*YOUR GOAL*: The answer must consist of every line in the records below that contains the string "search".

■ ■ ■ ■ ■

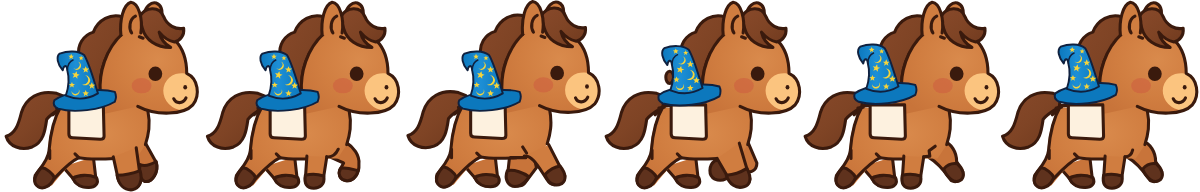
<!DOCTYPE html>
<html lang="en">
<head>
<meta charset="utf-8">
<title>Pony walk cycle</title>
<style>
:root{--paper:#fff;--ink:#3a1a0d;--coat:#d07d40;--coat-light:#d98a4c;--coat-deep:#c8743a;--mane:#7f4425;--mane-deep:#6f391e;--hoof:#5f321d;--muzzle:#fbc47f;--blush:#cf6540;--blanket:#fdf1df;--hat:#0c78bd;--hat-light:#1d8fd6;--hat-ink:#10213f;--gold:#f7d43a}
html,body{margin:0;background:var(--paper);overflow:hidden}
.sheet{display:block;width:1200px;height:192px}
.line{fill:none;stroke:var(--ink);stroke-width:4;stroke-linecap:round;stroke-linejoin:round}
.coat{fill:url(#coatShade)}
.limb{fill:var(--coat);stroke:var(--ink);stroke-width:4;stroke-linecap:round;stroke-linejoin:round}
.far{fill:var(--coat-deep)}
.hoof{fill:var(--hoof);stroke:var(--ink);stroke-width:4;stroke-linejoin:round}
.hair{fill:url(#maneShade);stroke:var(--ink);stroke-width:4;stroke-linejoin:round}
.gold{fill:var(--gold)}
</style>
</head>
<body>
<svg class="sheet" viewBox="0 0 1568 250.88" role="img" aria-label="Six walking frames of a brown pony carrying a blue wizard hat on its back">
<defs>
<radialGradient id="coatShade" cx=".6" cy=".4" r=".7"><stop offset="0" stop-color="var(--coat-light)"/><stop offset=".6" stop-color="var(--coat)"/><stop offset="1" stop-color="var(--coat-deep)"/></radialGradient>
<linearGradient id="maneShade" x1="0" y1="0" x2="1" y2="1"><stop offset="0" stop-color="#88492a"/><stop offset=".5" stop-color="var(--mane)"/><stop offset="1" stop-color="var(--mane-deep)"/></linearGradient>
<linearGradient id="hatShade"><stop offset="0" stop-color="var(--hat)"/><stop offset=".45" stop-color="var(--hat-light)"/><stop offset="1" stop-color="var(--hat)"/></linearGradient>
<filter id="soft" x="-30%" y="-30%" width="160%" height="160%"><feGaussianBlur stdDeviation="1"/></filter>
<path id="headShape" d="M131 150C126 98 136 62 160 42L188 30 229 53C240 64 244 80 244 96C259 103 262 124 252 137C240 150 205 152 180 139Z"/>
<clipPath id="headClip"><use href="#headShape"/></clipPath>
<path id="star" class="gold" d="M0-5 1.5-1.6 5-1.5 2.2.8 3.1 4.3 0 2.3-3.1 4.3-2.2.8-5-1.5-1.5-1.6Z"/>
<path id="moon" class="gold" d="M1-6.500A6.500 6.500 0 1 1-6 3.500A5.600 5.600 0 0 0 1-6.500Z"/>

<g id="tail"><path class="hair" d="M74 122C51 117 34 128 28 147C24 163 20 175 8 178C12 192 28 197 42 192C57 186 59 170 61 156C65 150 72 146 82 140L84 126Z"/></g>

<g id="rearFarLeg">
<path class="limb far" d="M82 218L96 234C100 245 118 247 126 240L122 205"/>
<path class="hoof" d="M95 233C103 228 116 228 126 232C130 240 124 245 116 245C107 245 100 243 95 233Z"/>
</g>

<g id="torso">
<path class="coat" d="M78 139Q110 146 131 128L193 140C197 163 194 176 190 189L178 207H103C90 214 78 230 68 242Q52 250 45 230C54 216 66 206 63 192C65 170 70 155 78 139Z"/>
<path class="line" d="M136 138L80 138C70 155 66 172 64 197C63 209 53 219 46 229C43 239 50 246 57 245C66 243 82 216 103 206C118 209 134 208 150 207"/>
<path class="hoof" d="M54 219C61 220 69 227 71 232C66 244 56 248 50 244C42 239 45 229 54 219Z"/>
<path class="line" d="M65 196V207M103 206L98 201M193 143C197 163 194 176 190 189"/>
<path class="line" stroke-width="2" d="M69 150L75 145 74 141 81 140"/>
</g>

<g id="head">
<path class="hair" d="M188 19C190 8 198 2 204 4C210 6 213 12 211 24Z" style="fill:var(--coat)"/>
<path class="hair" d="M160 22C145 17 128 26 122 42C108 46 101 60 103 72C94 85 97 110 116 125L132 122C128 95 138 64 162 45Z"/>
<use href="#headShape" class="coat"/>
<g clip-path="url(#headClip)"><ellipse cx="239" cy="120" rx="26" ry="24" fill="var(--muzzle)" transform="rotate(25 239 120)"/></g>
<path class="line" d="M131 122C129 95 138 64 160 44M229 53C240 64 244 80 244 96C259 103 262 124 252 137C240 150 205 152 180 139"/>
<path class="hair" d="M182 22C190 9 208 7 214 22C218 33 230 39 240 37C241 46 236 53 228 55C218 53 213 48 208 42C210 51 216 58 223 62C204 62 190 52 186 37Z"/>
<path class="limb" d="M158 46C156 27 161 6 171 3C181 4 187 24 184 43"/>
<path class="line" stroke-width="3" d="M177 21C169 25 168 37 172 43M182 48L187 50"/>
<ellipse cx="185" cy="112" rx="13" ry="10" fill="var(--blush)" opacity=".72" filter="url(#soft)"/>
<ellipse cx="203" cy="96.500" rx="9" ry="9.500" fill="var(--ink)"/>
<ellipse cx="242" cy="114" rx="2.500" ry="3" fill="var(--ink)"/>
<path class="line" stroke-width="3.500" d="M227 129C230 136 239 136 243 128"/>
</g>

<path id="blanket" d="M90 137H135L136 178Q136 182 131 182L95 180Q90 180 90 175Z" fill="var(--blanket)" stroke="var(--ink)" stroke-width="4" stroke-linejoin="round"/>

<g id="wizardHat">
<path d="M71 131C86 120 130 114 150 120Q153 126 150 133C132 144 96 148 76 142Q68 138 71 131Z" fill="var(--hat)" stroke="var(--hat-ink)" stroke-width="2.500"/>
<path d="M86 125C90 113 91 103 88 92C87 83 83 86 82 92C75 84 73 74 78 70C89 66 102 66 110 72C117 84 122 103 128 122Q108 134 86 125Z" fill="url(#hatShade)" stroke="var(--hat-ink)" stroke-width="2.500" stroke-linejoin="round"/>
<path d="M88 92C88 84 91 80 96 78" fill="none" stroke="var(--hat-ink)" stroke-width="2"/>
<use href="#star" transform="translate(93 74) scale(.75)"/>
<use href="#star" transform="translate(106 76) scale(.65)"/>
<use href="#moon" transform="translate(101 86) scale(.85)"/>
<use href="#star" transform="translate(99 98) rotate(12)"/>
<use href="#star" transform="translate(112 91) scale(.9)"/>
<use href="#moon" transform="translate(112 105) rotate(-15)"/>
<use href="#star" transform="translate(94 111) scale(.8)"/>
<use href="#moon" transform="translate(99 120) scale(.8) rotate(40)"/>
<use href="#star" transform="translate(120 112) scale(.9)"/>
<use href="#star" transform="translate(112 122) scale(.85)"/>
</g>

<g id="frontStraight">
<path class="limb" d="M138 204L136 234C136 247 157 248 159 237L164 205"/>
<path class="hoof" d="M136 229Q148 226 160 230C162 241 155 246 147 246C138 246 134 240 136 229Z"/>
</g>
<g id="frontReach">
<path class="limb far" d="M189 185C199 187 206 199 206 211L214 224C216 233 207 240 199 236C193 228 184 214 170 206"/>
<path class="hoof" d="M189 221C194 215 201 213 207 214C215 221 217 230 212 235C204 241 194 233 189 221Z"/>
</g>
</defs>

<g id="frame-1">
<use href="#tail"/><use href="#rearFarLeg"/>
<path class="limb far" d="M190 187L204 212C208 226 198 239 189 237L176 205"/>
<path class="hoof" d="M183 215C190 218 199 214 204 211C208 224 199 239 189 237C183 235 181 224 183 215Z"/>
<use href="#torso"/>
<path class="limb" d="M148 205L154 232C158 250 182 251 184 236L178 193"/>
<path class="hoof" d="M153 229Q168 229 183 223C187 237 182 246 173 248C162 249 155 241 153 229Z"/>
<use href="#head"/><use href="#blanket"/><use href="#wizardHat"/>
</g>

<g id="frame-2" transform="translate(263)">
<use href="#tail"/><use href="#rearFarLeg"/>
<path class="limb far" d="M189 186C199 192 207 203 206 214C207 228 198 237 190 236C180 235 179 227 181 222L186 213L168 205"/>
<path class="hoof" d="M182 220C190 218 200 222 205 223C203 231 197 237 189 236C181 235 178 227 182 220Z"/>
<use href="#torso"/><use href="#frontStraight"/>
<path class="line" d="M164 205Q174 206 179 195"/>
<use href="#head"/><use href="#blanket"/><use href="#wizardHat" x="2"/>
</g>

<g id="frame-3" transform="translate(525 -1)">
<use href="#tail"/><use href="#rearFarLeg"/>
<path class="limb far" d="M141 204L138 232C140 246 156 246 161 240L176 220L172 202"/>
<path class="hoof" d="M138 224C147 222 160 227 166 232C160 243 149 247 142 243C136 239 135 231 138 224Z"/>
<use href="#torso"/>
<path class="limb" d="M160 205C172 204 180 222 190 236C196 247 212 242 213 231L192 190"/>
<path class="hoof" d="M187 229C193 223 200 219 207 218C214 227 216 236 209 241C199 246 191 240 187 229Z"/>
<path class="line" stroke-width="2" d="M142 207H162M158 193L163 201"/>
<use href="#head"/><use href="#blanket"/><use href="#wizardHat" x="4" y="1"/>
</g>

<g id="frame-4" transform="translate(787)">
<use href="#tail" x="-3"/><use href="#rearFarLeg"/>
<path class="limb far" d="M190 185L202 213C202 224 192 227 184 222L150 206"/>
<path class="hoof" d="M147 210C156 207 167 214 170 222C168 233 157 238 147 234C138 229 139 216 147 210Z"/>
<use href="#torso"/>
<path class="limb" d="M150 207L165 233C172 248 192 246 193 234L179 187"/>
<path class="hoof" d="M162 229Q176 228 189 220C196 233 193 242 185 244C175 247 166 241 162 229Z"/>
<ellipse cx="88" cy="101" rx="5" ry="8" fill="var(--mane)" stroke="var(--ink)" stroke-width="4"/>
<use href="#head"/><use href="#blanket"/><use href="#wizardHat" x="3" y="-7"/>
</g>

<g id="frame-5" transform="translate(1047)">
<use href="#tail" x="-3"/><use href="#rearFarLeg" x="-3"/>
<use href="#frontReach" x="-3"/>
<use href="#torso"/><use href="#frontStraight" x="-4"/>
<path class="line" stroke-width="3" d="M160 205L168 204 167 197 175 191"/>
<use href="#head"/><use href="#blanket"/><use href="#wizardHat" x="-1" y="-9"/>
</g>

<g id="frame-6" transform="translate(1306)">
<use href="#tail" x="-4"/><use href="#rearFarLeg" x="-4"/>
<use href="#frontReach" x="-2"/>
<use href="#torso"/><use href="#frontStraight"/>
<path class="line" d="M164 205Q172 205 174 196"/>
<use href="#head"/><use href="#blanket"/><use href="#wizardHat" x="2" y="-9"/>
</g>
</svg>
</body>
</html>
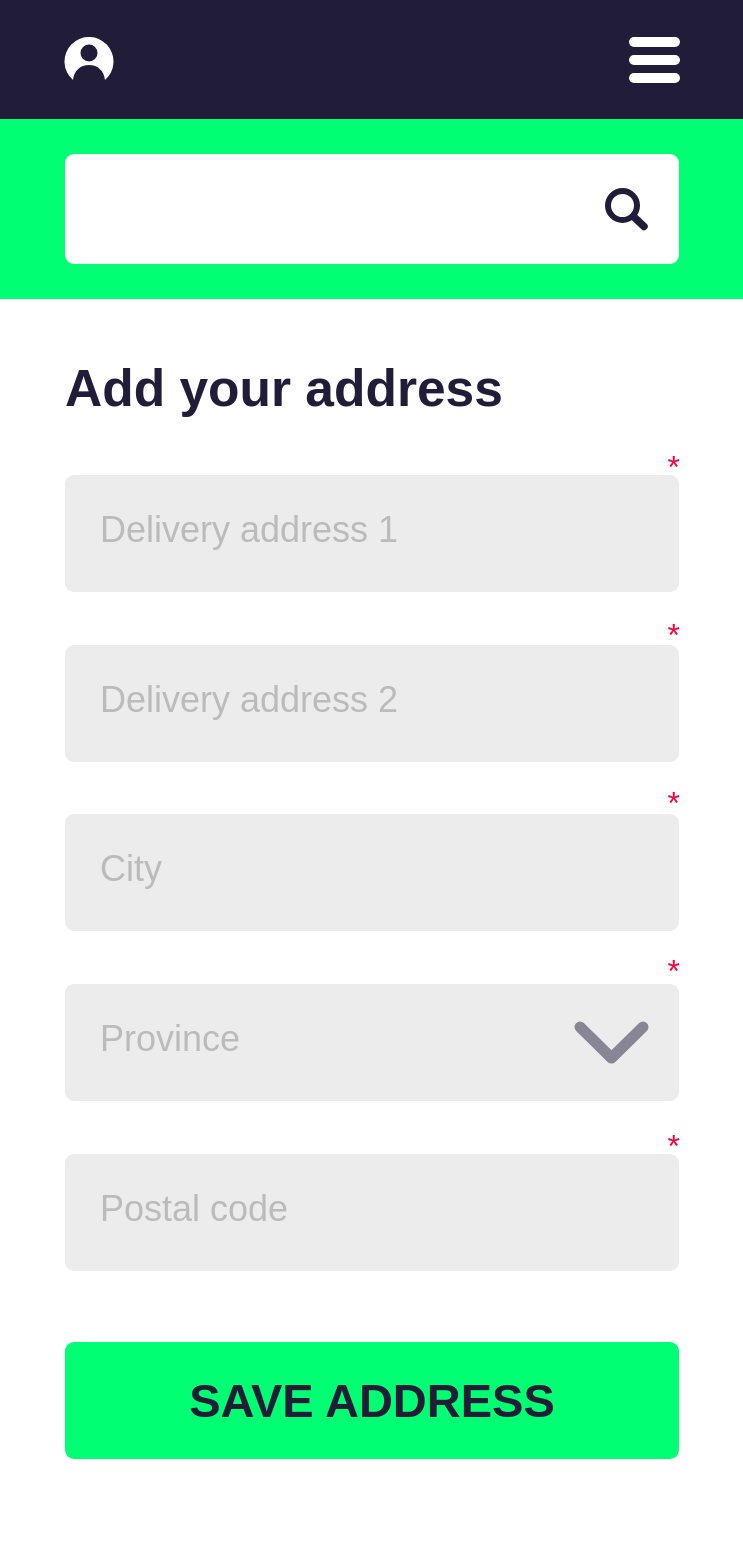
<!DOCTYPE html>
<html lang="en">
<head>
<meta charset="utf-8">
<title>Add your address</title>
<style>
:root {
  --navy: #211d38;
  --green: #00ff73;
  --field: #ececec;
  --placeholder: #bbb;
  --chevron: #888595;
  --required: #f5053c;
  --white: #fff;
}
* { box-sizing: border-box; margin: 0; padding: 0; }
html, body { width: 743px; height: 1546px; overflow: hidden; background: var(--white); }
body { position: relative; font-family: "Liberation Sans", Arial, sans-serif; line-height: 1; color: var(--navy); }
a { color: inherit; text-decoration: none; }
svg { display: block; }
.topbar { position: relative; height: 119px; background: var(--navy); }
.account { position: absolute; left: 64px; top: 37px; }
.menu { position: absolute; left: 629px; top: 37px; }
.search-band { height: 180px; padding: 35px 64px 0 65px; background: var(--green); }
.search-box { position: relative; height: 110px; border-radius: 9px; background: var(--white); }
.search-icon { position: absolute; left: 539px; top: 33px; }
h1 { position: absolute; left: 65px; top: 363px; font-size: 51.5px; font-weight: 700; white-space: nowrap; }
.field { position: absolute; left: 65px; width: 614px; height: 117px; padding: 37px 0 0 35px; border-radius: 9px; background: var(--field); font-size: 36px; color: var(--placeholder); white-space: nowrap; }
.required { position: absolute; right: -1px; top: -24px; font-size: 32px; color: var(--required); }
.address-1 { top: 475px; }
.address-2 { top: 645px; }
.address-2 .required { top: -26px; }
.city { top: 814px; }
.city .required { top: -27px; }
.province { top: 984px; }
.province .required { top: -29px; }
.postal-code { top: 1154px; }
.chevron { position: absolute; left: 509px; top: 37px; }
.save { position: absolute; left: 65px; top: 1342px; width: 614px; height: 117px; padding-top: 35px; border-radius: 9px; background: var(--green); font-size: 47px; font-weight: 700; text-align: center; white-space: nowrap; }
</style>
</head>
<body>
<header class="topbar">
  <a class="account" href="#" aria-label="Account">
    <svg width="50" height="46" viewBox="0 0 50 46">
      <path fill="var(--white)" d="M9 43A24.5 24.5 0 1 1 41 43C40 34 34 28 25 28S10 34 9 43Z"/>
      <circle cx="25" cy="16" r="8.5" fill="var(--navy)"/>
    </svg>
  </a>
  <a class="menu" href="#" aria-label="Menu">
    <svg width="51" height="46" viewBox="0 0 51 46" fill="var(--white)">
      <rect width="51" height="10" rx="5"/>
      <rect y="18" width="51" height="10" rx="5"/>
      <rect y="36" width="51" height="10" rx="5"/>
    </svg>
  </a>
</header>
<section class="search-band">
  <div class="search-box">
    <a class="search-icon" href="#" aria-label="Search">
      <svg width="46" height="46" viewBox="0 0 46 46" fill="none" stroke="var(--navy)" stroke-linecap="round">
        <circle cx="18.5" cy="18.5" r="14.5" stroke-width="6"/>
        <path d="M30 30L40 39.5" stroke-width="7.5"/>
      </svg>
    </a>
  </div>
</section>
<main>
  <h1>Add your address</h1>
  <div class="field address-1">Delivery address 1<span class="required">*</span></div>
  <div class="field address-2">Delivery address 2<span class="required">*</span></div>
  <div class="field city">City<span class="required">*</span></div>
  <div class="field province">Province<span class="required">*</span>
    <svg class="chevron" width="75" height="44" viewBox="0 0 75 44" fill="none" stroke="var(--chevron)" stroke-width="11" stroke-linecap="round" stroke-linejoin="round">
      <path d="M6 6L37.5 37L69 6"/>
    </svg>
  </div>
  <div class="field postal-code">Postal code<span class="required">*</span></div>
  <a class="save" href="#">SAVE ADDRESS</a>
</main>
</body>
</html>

■ ■ ■ ■ ■

*FINAL ANSWER*:
.search-band { height: 180px; padding: 35px 64px 0 65px; background: var(--green); }
.search-box { position: relative; height: 110px; border-radius: 9px; background: var(--white); }
.search-icon { position: absolute; left: 539px; top: 33px; }
<section class="search-band">
  <div class="search-box">
    <a class="search-icon" href="#" aria-label="Search">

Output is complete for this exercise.